If you’re unsure how much your dog should weigh, you can use the American Kennel Club’s Breed Weight Chart. However, keep in mind this weight chart is for purebred dogs only; if you have a mixed breed, you’ll need to work closely with your vet to determine your dog’s ideal weight.
How much should a healthy dog weigh?
How much a dog should weigh depends on its breed, age, gender, body type, and health. You can’t compare a Chihuahua to a Saint Bernard, so there’s no single ideal weight for all dogs. Instead, vets use the body condition score to determine whether your dog is at a healthy weight.3
How can I tell if my dog is too skinny?
Underweight dogs typically have visible ribs, spines, and other bones because they have little to no body fat. With these dogs, you can feel the ribs without pressing too much on their body, even if they’re not prominently visible. There will also be a noticeable waistline when viewed from above, with a belly that’s tucked up from the side.
Is it OK to feed my dog once a day?
Many pet parents feed their dog’s once a day. However, whether you should feed your dog once or multiple times a day depends on your specific dog. In general, vets recommend feeding your dog two meals a day, usually 12 hours apart.
That said, how often you should feed your specific dog depends on their age, size, health, activity level, potential for bloat, and your own personal schedule. For instance, puppies should be fed more often than adult dogs because they have higher energy demands. At the same time, smaller breeds with faster metabolisms may need to eat more often.
Dogs may have different eating patterns. For instance, some pet parents leave their dog’s food out all day and let them graze. This free feeding is generally not recommended for dogs who scarf down their meals but may be more suited to busy pet parents and dogs who prefer to snack throughout the day.
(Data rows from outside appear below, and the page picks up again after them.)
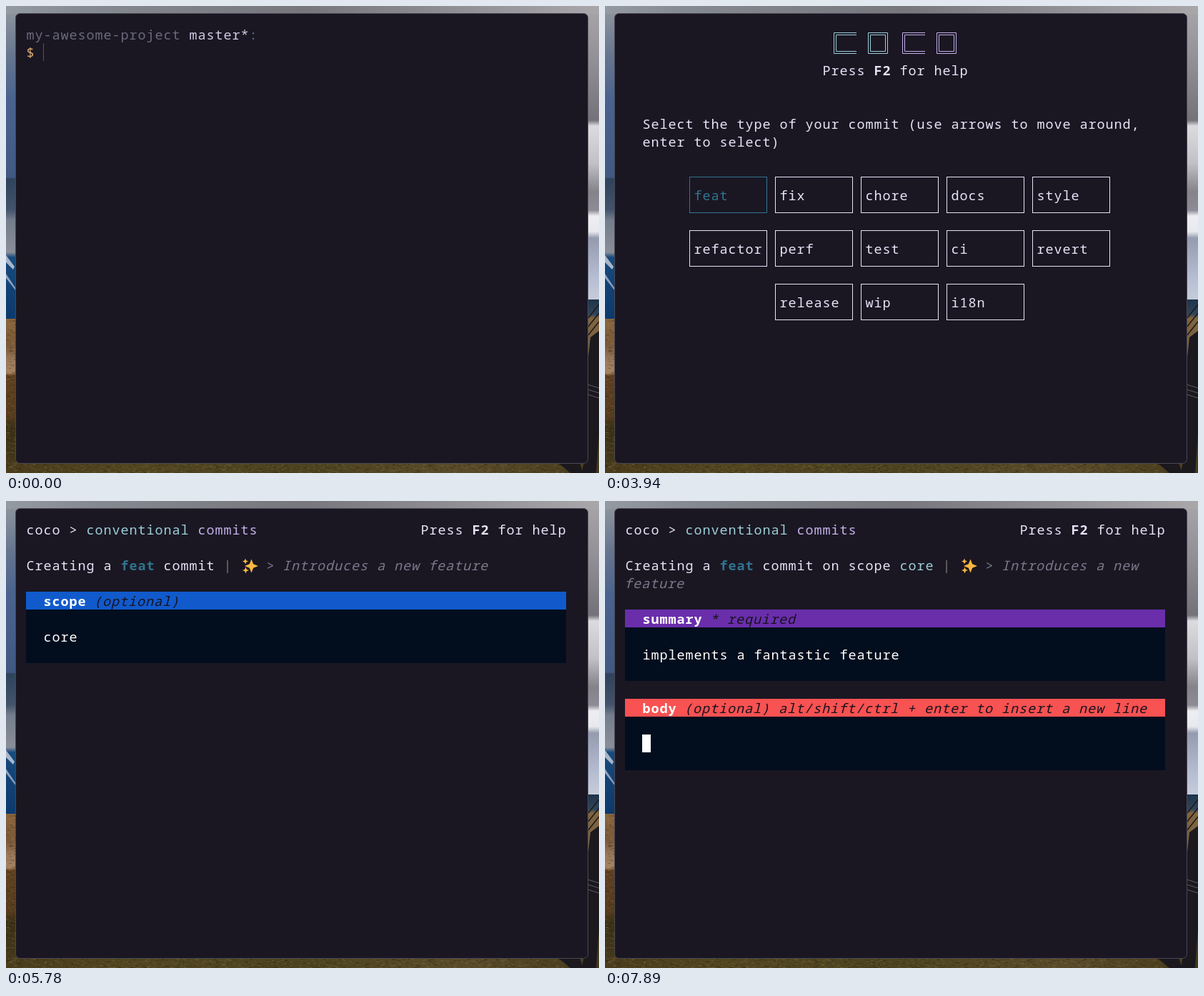
Write an HTML page with a canvas that moves like this. It is 830x654 px and loops after 8 s.

```html
<!DOCTYPE html>
<html lang="en">
<head>
<meta charset="utf-8">
<title>Terminal commit session</title>
<style>
  html, body { margin: 0; width: 100%; height: 100%; overflow: hidden; background: #1a1723; }
  canvas { display: block; }
</style>
</head>
<body>
<canvas id="stage" width="830" height="654"></canvas>
<script>
const LOOP = 8000, CELL_W = 12, CELL_H = 25, LEFT = 28, TOP = 27;
const C = {
  bg: '#1a1723', text: '#e6e3f6', muted: '#7b788a', foam: '#9ccfd8', iris: '#c4b0e8',
  pine: '#31748f', gold: '#dfae6c', white: '#ffffff', field: '#020d1d',
  blue: '#115acc', purple: '#6a2eab', red: '#f85252', ink: '#17131f'
};
const stage = document.getElementById('stage');
const backdrop = document.createElement('canvas');
backdrop.width = 830;
backdrop.height = 654;
let ctx;

const colX = col => LEFT + col * CELL_W;
const rowY = row => TOP + row * CELL_H;

function rect(x, y, w, h, color) {
  ctx.fillStyle = color;
  ctx.fillRect(x, y, w, h);
}

function polygon(color, ...points) {
  ctx.fillStyle = color;
  ctx.beginPath();
  points.forEach(([x, y]) => ctx.lineTo(x, y));
  ctx.fill();
}

function gradient(x, y, w, h, vertical, stops) {
  const g = vertical ? ctx.createLinearGradient(0, y, 0, y + h) : ctx.createLinearGradient(x, 0, x + w, 0);
  stops.forEach(([at, color]) => g.addColorStop((at - (vertical ? y : x)) / (vertical ? h : w), color));
  rect(x, y, w, h, g);
}

let seed = 9;
const random = () => (seed = seed * 16807 % 2147483647) / 2147483647;

function speckle(x, y, w, h, count, dark, light) {
  for (let i = 0; i < count; i++) {
    rect(x + random() * w, y + random() * h, 1 + random() * 4, 1, random() < .5 ? dark : light);
  }
}

// Terminal text: one glyph per grid cell.
function print(row, col, text, color = C.text, style = '500') {
  const slant = style === 'italic' ? -1.5 : 0;
  ctx.font = `${style} 18.5px "Noto Sans Mono", monospace`;
  ctx.textAlign = 'center';
  ctx.fillStyle = color;
  [...text].forEach((ch, i) => ctx.fillText(ch, colX(col + i) + CELL_W / 2 + slant, rowY(row) + 20));
  return col + text.length;
}

function paintBackdrop() {
  ctx = backdrop.getContext('2d');
  gradient(0, 0, 830, 12, false, [[0, '#949aa3'], [120, '#858991'], [420, '#77777d'], [650, '#929196'], [830, '#a9a7aa']]);
  gradient(0, 11, 15, 427, true, [[11, '#8b929c'], [70, '#66758f'], [130, '#4a638e'], [240, '#405983'],
    [242, '#30435c'], [285, '#42536b'], [300, '#747d8c'], [345, '#8a8e98'], [352, '#174a7c'], [438, '#0c396d']]);
  polygon('#a9b6c9', [0, 349], [12, 365], [10, 369], [0, 359]);
  polygon('#8ea2bd', [0, 375], [14, 396], [14, 399], [0, 381]);
  gradient(0, 438, 15, 216, true, [[438, '#8a653d'], [475, '#795837'], [495, '#97775a'], [514, '#a58360'],
    [517, '#5f4020'], [575, '#573c1e'], [590, '#383015'], [654, '#4a3c1d']]);
  gradient(813, 11, 17, 400, true, [[11, '#a5a3a7'], [80, '#918f95'], [160, '#747179'], [168, '#dcdcdf'],
    [220, '#c2c1c6'], [260, '#85828a'], [286, '#8d8b95'], [294, '#eeeef2'], [316, '#e8e9ee'],
    [325, '#959baf'], [380, '#b5bdd2'], [411, '#c6ccda']]);
  gradient(813, 411, 17, 243, true, [[411, '#1d344b'], [432, '#314558'], [437, '#80643d'],
    [500, '#756044'], [570, '#594525'], [654, '#403718']]);
  gradient(0, 639, 830, 15, false, [[0, '#493b1c'], [150, '#514620'], [420, '#4d4320'], [650, '#5a4c2b'], [830, '#463b1b']]);
  speckle(0, 641, 830, 13, 900, '#2f2a1480', '#786a3980');
  speckle(0, 438, 14, 203, 260, '#3a291460', '#b08a5840');

  const dark = '#1b191e';
  polygon(dark, [830, 455], [818, 464], [814, 500], [814, 610], [806, 654], [826, 654], [830, 600]);
  polygon(dark, [773, 640], [803, 640], [808, 654], [790, 654]);
  ctx.lineWidth = 1.5;
  ctx.strokeStyle = dark;
  ctx.beginPath();
  for (const y of [438, 450, 462]) {
    ctx.moveTo(814, y);
    ctx.lineTo(830, y - 20);
  }
  ctx.stroke();
  ctx.lineWidth = 1;
  ctx.strokeStyle = '#5c5c64';
  ctx.beginPath();
  for (const y of [530, 537, 544]) {
    ctx.moveTo(814, y);
    ctx.lineTo(830, y + 5);
  }
  ctx.stroke();

  ctx.fillStyle = C.bg;
  ctx.strokeStyle = '#4a4853';
  ctx.beginPath();
  ctx.roundRect(13.5, 10.5, 801, 630, 6);
  ctx.fill();
  ctx.stroke();
}

const ramp = (from, to, count) => Array.from({ length: count }, (_, i) => from + (to - from) * i / (count - 1));
const passed = (times, t) => times.filter(at => t >= at).length;

const COMMAND_KEYS = ramp(70, 330, 4);
const SCOPE_KEYS = [5260, 5390, 5520, 5520];
const SUMMARY = 'implements a fantastic feature';
const SUMMARY_KEYS = [...ramp(6350, 6470, 3), ...ramp(6530, 6830, 10),
  ...ramp(6990, 7290, 7), 7310, 7360, 7410, ...ramp(7570, 7810, 7)];
const MOVES = [[1610, 1], [1740, 2], [1870, 3], [2140, 2], [2340, 1], [2470, 0]];
const TYPES = [
  [7, 'feat fix chore docs style'],
  [7, 'refactor perf test ci revert'],
  [17, 'release wip i18n']
];

function drawPrompt(t) {
  print(0, 0, 'my-awesome-project', '#6b6a7a');
  print(0, 19, 'master*', '#d0cbe6');
  print(0, 26, ':', '#527293');
  print(1, 0, '$', C.gold);
  const end = print(1, 2, 'coco'.slice(0, passed(COMMAND_KEYS, t)));
  const entered = t >= 530;
  rect(colX(entered ? 0 : end), rowY(entered ? 2 : 1), 1, CELL_H, '#55525f');
}

function drawHelp(row, col) {
  print(row, col, 'Press');
  print(row, col + 6, 'F2', C.text, 'bold');
  print(row, col + 9, 'for help');
}

function bannerLetter(col, closed, color) {
  const x = colX(col) + 4.5;
  ctx.strokeStyle = color;
  ctx.lineWidth = 1;
  for (const inset of [0, 3]) {
    const left = x + inset, top = 37.5 + inset, bottom = 66.5 - inset;
    const right = closed ? x + 27 - inset : x + 31.5;
    ctx.beginPath();
    ctx.moveTo(right, top);
    ctx.lineTo(left, top);
    ctx.lineTo(left, bottom);
    ctx.lineTo(right, bottom);
    if (closed) ctx.closePath();
    ctx.stroke();
  }
}

function drawPicker(t) {
  [24, 28, 32, 36].forEach((col, i) => bannerLetter(col, i % 2 === 1, i < 2 ? C.foam : C.iris));
  drawHelp(2, 23);
  print(5, 2, 'Select the type of your commit (use arrows to move around,');
  print(6, 2, 'enter to select)');

  const selected = MOVES.reduce((index, [at, next]) => t >= at ? next : index, 0);
  const active = t >= 3940 ? C.pine : C.foam;
  TYPES.forEach(([firstCol, names], line) => names.split(' ').forEach((name, i) => {
    const col = firstCol + i * 10, row = 8 + line * 3;
    const color = line === 0 && i === selected ? active : C.text;
    ctx.strokeStyle = color;
    ctx.lineWidth = 1;
    ctx.strokeRect(colX(col) + 6.5, rowY(row) + 12.5, 108, 50);
    print(row + 1, col + 1, name, color);
  }));
}

function star(x, y, r) {
  ctx.fillStyle = '#fcb83f';
  ctx.beginPath();
  for (let i = 0; i < 8; i++) {
    const radius = i % 2 ? r * .4 : r, angle = i * Math.PI / 4;
    ctx.lineTo(x + radius * Math.sin(angle), y - radius * Math.cos(angle));
  }
  ctx.fill();
}

function drawField(row, color, label, hint, value, focused) {
  rect(LEFT, rowY(row), 756, CELL_H, color);
  rect(LEFT, rowY(row + 1), 756, 3 * CELL_H, C.field);
  const end = print(row, 2, label, C.white, 'bold');
  print(row, end + 1, hint, C.ink, 'italic');
  const caret = print(row + 2, 2, value, C.white);
  if (focused) rect(colX(caret), rowY(row + 2), CELL_W, CELL_H, C.white);
}

function drawForm(t) {
  const scoped = t >= 5850;
  print(0, 0, 'coco >');
  print(0, 7, 'conventional', C.foam);
  print(0, 20, 'commits', C.iris);
  drawHelp(0, 46);

  print(2, 0, 'Creating a');
  print(2, 11, 'feat', C.pine, 'bold');
  let col = print(2, 16, 'commit') + 1;
  if (scoped) {
    print(2, col, 'on scope');
    col = print(2, col + 9, 'core', C.foam) + 1;
  }
  print(2, col, '|', '#80766f');
  const sparkle = colX(col + 2);
  star(sparkle + 15.5, 91, 9.5);
  star(sparkle + 7, 84.5, 4);
  star(sparkle + 7.5, 97, 4.5);
  print(2, col + 5, '>', C.muted);
  print(2, col + 7, 'Introduces a new' + (scoped ? '' : ' feature'), C.muted, 'italic');

  if (!scoped) {
    drawField(4, C.blue, 'scope', '(optional)', 'core'.slice(0, passed(SCOPE_KEYS, t)), t < 5780);
    return;
  }
  const bodyOpen = t >= 7890;
  print(3, 0, 'feature', C.muted, 'italic');
  drawField(5, C.purple, 'summary', '* required', SUMMARY.slice(0, passed(SUMMARY_KEYS, t)), !bodyOpen);
  if (bodyOpen) {
    drawField(10, C.red, 'body', '(optional) alt/shift/ctrl + enter to insert a new line', '', true);
  }
}

function frame() {
  const t = (performance.now() - start) % LOOP;
  ctx.drawImage(backdrop, 0, 0);
  if (t < 800) drawPrompt(t);
  else if (t >= 4000) drawForm(t);
  else if (t >= 880) drawPicker(t);
  requestAnimationFrame(frame);
}

paintBackdrop();
ctx = stage.getContext('2d');
const start = performance.now();
frame();
</script>
</body>
</html>
```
Regularly monitoring your dog’s weight can ensure their overall well-being and help prevent serious health issues. Weight fluctuations can lead to joint problems, heart conditions, diabetes, and an overall reduced quality of life. However, recognizing weight gain early on can prevent more serious health issues down the line.
Our healthy dog weight quiz is designed to help you assess your dog’s body condition and determine whether they’re underweight, overweight, or just right. This preliminary assessment can help you determine your pet’s weight status and guide you toward better, healthier choices for your dog.
Klein, Jerry. “Obesity in Dogs: How to Safely Manage Your Dog’s Weight.” American Kennel Club, 14 Aug. 2023, www.akc.org/expert-advice/health/things-you-should-know-about-dog-obesity/.
“Obesity and Weight Management Tips.” Cornell University College of Veterinary Medicine, 5 May 2023, www.vet.cornell.edu/departments-centers-and-institutes/riney-canine-health-center/health-info/obesity-and-weight-management-tips.
“Pet Body Condition Scoring.” Association for Pet Obesity Prevention, www.petobesityprevention.org/pet-weight-check.